Health Blog: Solutions & Wellness Tips
Exercise and education program improves quality of life after surgery
Physical therapy and exercise may play important role in recovery process
Lumbar microdiscectomy is a type of surgical procedure used to treat patients with back problems like herniated discs and is one of the most common surgeries performed in the U.S. Following surgery, many patients experience pain and disability, which can negatively affect their health and quality of life (QoL). Physical therapy and exercise have been shown to improve QoL in patients with low back pain and may be capable of leading to similar changes for patients after surgery, but evidence is lacking to support this. Therefore, a powerful study called a randomized-controlled trial (RCT) was conducted to evaluate the impact of physical therapist-instructed exercises on patients after lumbar microdiscectomy.
Patients receive either education alone or along with exercise

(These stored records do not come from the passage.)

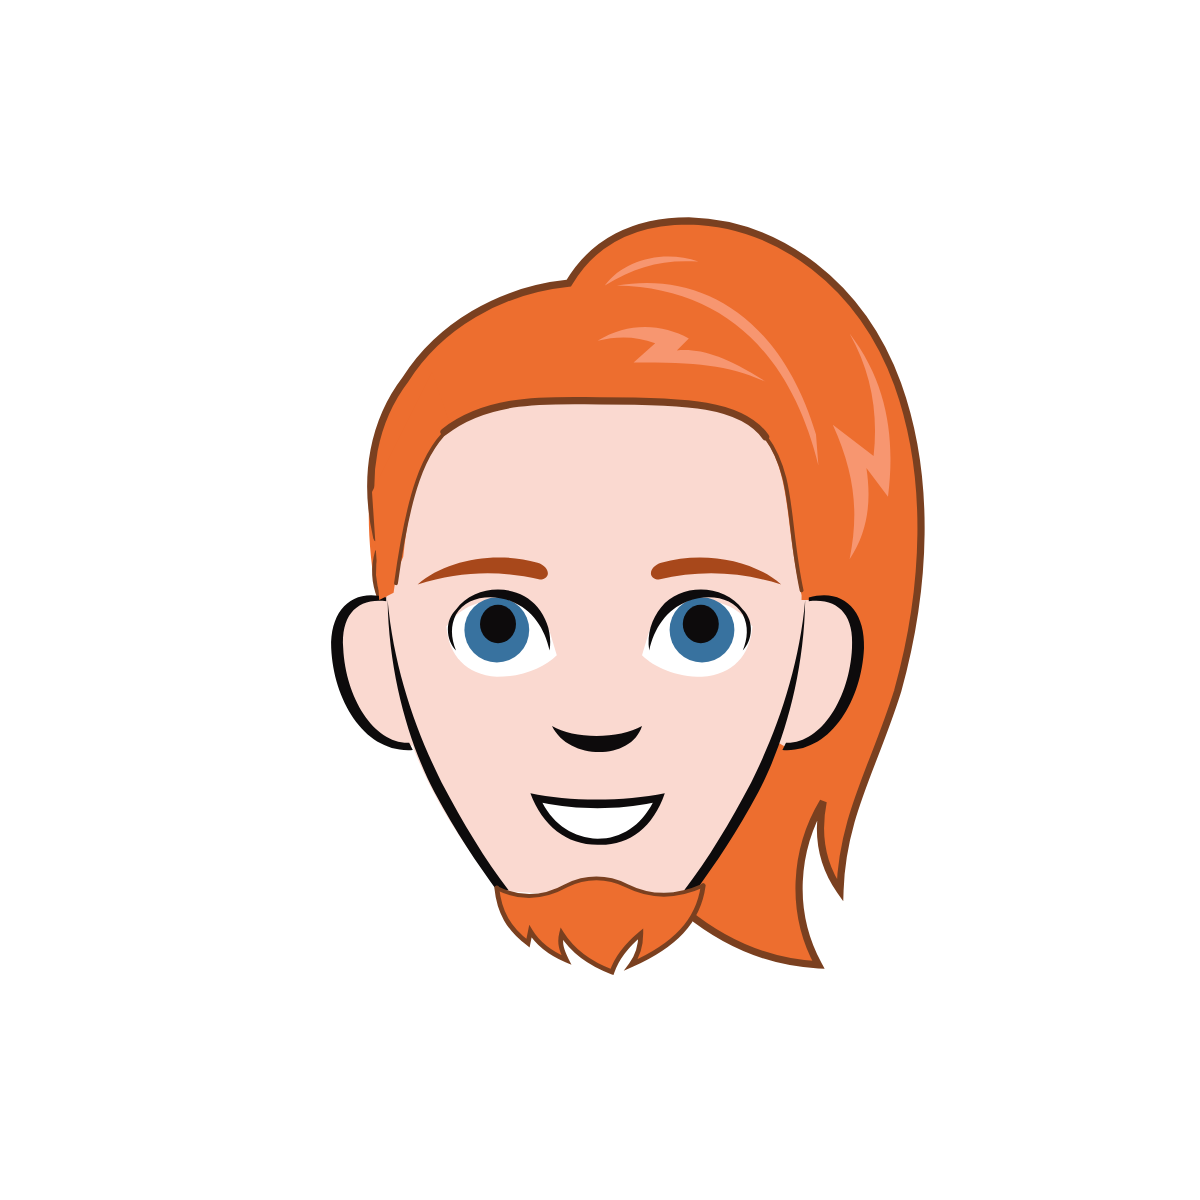
<!DOCTYPE html>
<html lang="en">
<head>
<meta charset="utf-8">
<title>Red-haired character portrait</title>
<style>
  :root {
    --paper: #ffffff;
    --skin: #fad9d0;
    --hair: #ed6e2f;
    --hair-line: #7a4020;
    --hair-shine: #f79670;
    --brow: #a8481b;
    --iris: #38729f;
    --ink: #0d0b0c;
  }
  html, body { margin: 0; width: 1200px; height: 1200px; overflow: hidden; background: var(--paper); }
  .portrait { display: block; width: 1200px; height: 1200px; }
  .skin { fill: var(--skin); }
  .hair { fill: var(--hair); }
  .hair-edge { fill: none; stroke: var(--hair-line); stroke-width: 3; stroke-linecap: round; stroke-linejoin: miter; }
  .hair-edge-fine { stroke-width: 1.6; }
  .shine { fill: var(--hair-shine); }
  .brow { fill: var(--brow); }
  .iris { fill: var(--iris); }
  .ink { fill: var(--ink); }
  .white { fill: #fff; }
</style>
</head>
<body>
<svg class="portrait" viewBox="0 0 500 500" role="img" aria-label="Smiling face with red ponytail and short beard">
  <defs>
    <g id="eye">
      <path class="white" d="M186 261 C187 273 194 281 207 282 C218 282 227 278 232 273 L229 263 C222 249 198 244 186 261Z"/>
      <circle class="iris" cx="207" cy="262.500" r="13.500"/>
      <ellipse class="ink" cx="207.500" cy="260" rx="7.500" ry="8"/>
      <path class="ink" d="M190 271 C186 267 185 259 190 254 C198 243 216 243 224 253 C228 258 230 264 229 271 C227 262 222 254 213 250.500 C204 247 194 249 190 256 C187.500 261 188 266 190 271Z"/>
    </g>
    <path id="brow" class="brow" d="M174 243.500 C186 233 207 229.500 224 234.500 C229 236 230 241 225 241.500 C208 237.500 192 238 174 243.500Z"/>
    <g id="ear">
      <path class="skin" d="M161 250 C149 246 140 254 140 269 C141 290 152 311 171 311 L190 300 L180 250Z"/>
      <path class="ink" d="M161 249 C147 245 137.500 254 138 270 C139 292 152 314 172 312.500 L170.500 309.500 C156 310 144 291 143 270 C142 256 149 249 161 250.500Z"/>
    </g>
    <path id="jaw-line" class="ink" d="M161.500 250 C162 282 171 311 181 330 C190 347 199 360 207 371 L212 371 C202 358 193 343 184 326 C173 304 164 278 161.500 250Z"/>
  </defs>

  <g id="back-hair">
    <path class="hair" d="M157 249 C151 216 152 183 169 158 C183 136 208 121 237 118 C247 101 264 92 287 92 C325 93 359 119 374 160 C388 199 386 245 374 288 C364 320 351 340 350 371 C343 361 340 349 343 334 C331 354 329 380 341 402 C321 401 302 393 286 380 L300 340 L330 250Z"/>
    <path class="hair-edge" d="M157 224 C151 198 156 175 169 158 C183 136 208 121 237 118 C247 101 264 92 287 92 C325 93 359 119 374 160 C388 199 386 245 374 288 C364 320 351 340 350 371 C343 361 340 349 343 334 C331 354 329 380 341 402 C321 401 302 393 286 380"/>
    <path class="hair-edge hair-edge-fine" d="M157 230 C155 237 156 244 158 249"/>
  </g>

  <g id="ears">
    <use href="#ear"/>
    <use href="#ear" transform="translate(498 0) scale(-1 1)"/>
  </g>

  <g id="face">
    <path class="skin" d="M161 248 L168 232 C171 203 177 188 188 178 C205 166 230 167 250 167 C283 167 307 168 319 183 C330 199 327 220 334 248 C334 285 321 320 309 337 L289 371 L250 374 L207 371 C189 344 162 314 161 248Z"/>
    <use href="#jaw-line"/>
    <use href="#jaw-line" transform="translate(497 0) scale(-1 1)"/>
  </g>

  <g id="hairline">
    <path class="hair" d="M155 205 L158 250 L164 247 C167 226 171 195 188 178 L180 155Z"/>
    <path class="hair-edge hair-edge-fine" d="M165 243 C170 207 176 187 189 177 C206 166 230 167 250 167 C285 167 309 168 319 182 C331 198 328 218 334 246"/>
    <path class="hair-edge" d="M185 180 C204 165 230 167 250 167 C286 167 309 168 319 182"/>
  </g>

  <g id="hair-shine">
    <path class="shine" d="M252 119 C260 108 277 104 291 109 C276 108 265 111 252 119Z"/>
    <path class="shine" d="M257 119 C291 113 325 131 340 181 L341 194 C330 149 303 120 257 119Z"/>
    <path class="shine" d="M249 142 C262 134 276 135 287 141 L282 146 C291 145 302 148 319 159 C303 152 291 151 264 151 L273 143 C265 140 257 140 249 142Z"/>
    <path class="shine" d="M354 139 C370 160 373 183 370 207 L361 195 C363 208 362 221 354 233 C358 213 356 197 347 177 L364 190 C366 172 363 155 354 139Z"/>
  </g>

  <g id="features">
    <use href="#brow"/>
    <use href="#brow" transform="translate(499.500 0) scale(-1 1)"/>
    <use href="#eye"/>
    <use href="#eye" transform="translate(499.500 0) scale(-1 1)"/>
    <path id="nose" class="ink" d="M230 302.500 C239 308 258 308 267.500 302.500 C263 317 237 317 230 302.500Z"/>
    <g id="smile">
      <path class="ink" d="M221 330.500 C237 334 260 334 277 330.500 C272 345 262 352.500 249 352 C236 352 226 344 221 330.500Z"/>
      <path class="white" d="M226 334.500 C240 337.500 258 337.500 272 334.500 C267 344 259 349.500 249 349.500 C239 349 231 344 226 334.500Z"/>
    </g>
  </g>

  <g id="beard">
    <path class="hair" d="M207 370 C217 375 227 374 236 369 C244 365 253 365 261 369 C271 374 282 374 293 369 C291 384 281 394 263 402 C266 398 267 394 267 389 C261 394 257 399 255 405 C247 402 239 397 234 389 C233 393 234 396 236 400 C229 397 224 393 221 388 L220 393 C212 387 208 380 207 370Z"/>
    <path class="hair-edge" style="stroke-width:2" d="M207 370 C208 380 212 387 220 393 L221 388 C224 393 229 397 236 400 C234 396 233 393 234 389 C239 397 247 402 255 405 C257 399 261 394 267 389 C267 394 266 398 263 402 C281 394 291 384 293 369"/>
    <path class="hair-edge hair-edge-fine" d="M207 370 C217 375 227 374 236 369 C244 365 253 365 261 369 C271 374 282 374 293 369"/>
  </g>
</svg>
</body>
</html>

Patients scheduled to have a lumbar microdiscectomy for the first time were asked to participate and screened for eligibility. A total of 77 patients were included in the RCT and randomly assigned to either the education only or education and exercise group. The education was a one-hour session that took place 4-6 weeks after surgery in which the therapist helped patients understand their back problems and how to care for it. The exercise program consisted of strength and endurance training for the back, trunk and lower extremities. It began a few days after the education session and occurred three times a week for 12 weeks and progressed based on each patient's abilities. All patients were assessed using a survey called the Short Form 36 (SF-36), which measures QoL, before and after each intervention.
Exercise helps patients achieve greater overall improvements
When compared to the education only group, results showed that patients in the exercise and education program experienced greater improvements in the SF-36. This was based on improved scores in the scales of physical function, and physical and bodily pain, which together are reported to be the best scales for measuring physical health. These findings suggest that an intense 12-week strength and endurance-training program can lead to significant benefits in physical function and overall QoL for patients following lumbar microdiscectomy. Doctors should therefore consider utilizing such a program, as administered by a physical therapist, in the rehabilitation process after surgery to help ensure optimal physical and mental recovery.
-As reported in the September'14 issue of Clinical Rehabilitation